Nurse prescribers were resisting becoming ‘mini-doctors’, striving instead to maintain a holistic, patient-centred nursing style while adopting prescribing, in this small, interview-based study of nurses who prescribe for people with diabetes and their colleagues.
The nurse prescribers wanted to retain the nursing focus – including holistic assessment, health promotion and patient-centred care – that they see as particularly important in the care of people with diabetes; doctors interviewed concurred that this style of consultation was important. Flexibility over consultation times is therefore vital and had been the subject of discussions in some settings. Interestingly, it is not the introduction of prescribing by nurses that threatens this model but the drive for greater service efficiency.

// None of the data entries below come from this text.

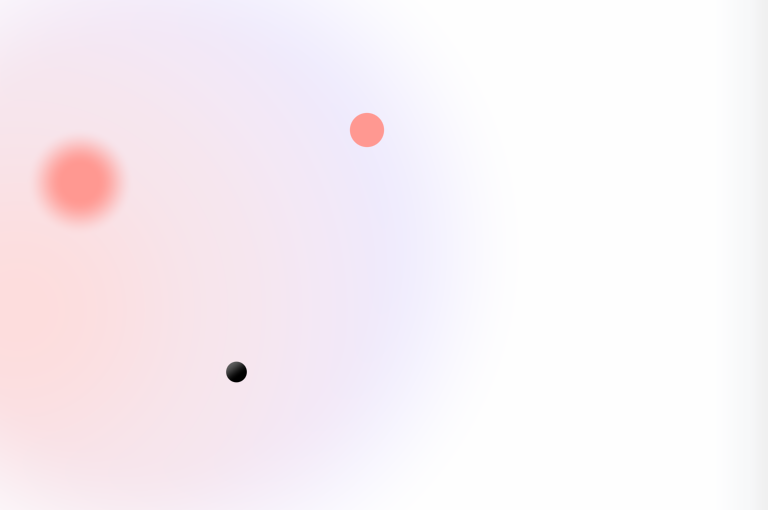
Reproduce this background procedurally as a WebGL 1 fragment shader.

```glsl
precision highp float;
// A soft backdrop: a large blurred disc tinted from pink to lavender on white,
// with a blurred coral spot, a crisp coral dot, a small shaded black ball and
// a faint grey shadow on the right. Lengths are in units of canvas height.

uniform vec2 u_resolution;

#define GLOW_CENTER vec2(0.314, 0.510)
#define GLOW_RADIUS 0.569
#define GLOW_BLUR   0.165
#define TINT_CENTER vec2(0.035, 0.392)
#define SPOT_CENTER vec2(0.157, 0.643)
#define SPOT_RADIUS 0.070
#define SPOT_BLUR   0.036
#define DOT_CENTER  vec2(0.7196, 0.7451)
#define DOT_RADIUS  0.0335
#define BALL_CENTER vec2(0.4637, 0.2706)
#define BALL_RADIUS 0.0203
#define SHADE_WIDTH 0.115

const vec3 WHITE    = vec3(0.996, 0.996, 0.998);
const vec3 PINK     = vec3(0.992, 0.867, 0.867);
const vec3 ROSE     = vec3(0.965, 0.902, 0.933);
const vec3 LILAC    = vec3(0.953, 0.910, 0.965);
const vec3 LAVENDER = vec3(0.933, 0.918, 0.992);
const vec3 CORAL    = vec3(1.000, 0.596, 0.569);
const vec3 COOL     = vec3(0.967, 0.971, 0.975);
const vec3 GREY     = vec3(0.941);

// Coverage of a disc whose edge fades over +-blur.
float disc(vec2 p, vec2 center, float radius, float blur) {
    return 1.0 - smoothstep(radius - blur, radius + blur, length(p - center));
}

// Radial tint, from warm pink at its centre to lavender far out.
vec3 glowTint(float r) {
    vec3 c = mix(PINK, ROSE, smoothstep(0.02, 0.48, r));
    c = mix(c, LILAC, smoothstep(0.42, 0.63, r));
    return mix(c, LAVENDER, smoothstep(0.58, 0.80, r));
}

void main() {
    vec2 p = gl_FragCoord.xy / u_resolution.y;
    float aspect = u_resolution.x / u_resolution.y;
    float edge = 0.75 / u_resolution.y;

    // Large tinted glow
    vec3 color = mix(WHITE, glowTint(length(p - TINT_CENTER)),
                     disc(p, GLOW_CENTER, GLOW_RADIUS, GLOW_BLUR));

    // Shadow along the right border
    float shade = 1.0 - (aspect - p.x) / SHADE_WIDTH;
    color = mix(color, COOL, smoothstep(0.0, 0.75, shade));
    color = mix(color, GREY, smoothstep(0.65, 1.0, shade));

    // Coral spot and dot
    color = mix(color, CORAL, disc(p, SPOT_CENTER, SPOT_RADIUS, SPOT_BLUR));
    color = mix(color, CORAL, disc(p, DOT_CENTER, DOT_RADIUS, edge));

    // Black ball, lit from the upper left
    vec2 q = (p - BALL_CENTER) / BALL_RADIUS;
    float light = smoothstep(-0.5, 1.1, dot(q, vec2(-0.6, 0.8)));
    color = mix(color, vec3(0.38 * light),
                disc(p, BALL_CENTER, BALL_RADIUS, edge));

    gl_FragColor = vec4(color, 1.0);
}
```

Perceived approaches to decision-making provided some interesting contrasts: nurses in general practice were seen as tending to make decisions within current guidance or protocols, referring to a doctor where necessary; diabetes specialist nurses (DSNs), however, reported that their roles involved the higher levels of decision-making skills traditionally associated with doctors – using clinical judgement to prescribe outside standard protocols. In general practice, nurses’ prescribing decisions were often monitored by doctors, perhaps because they were prescribing a wide range of medications including those for comorbidities. DSNs were highly specialised, prescribing from a narrow range of diabetes medications.
Stenner K, Carey N and Courtenay M. How nurse prescribing influences the role of nursing. Nurse Prescribing 2010; 8(1): 29-34.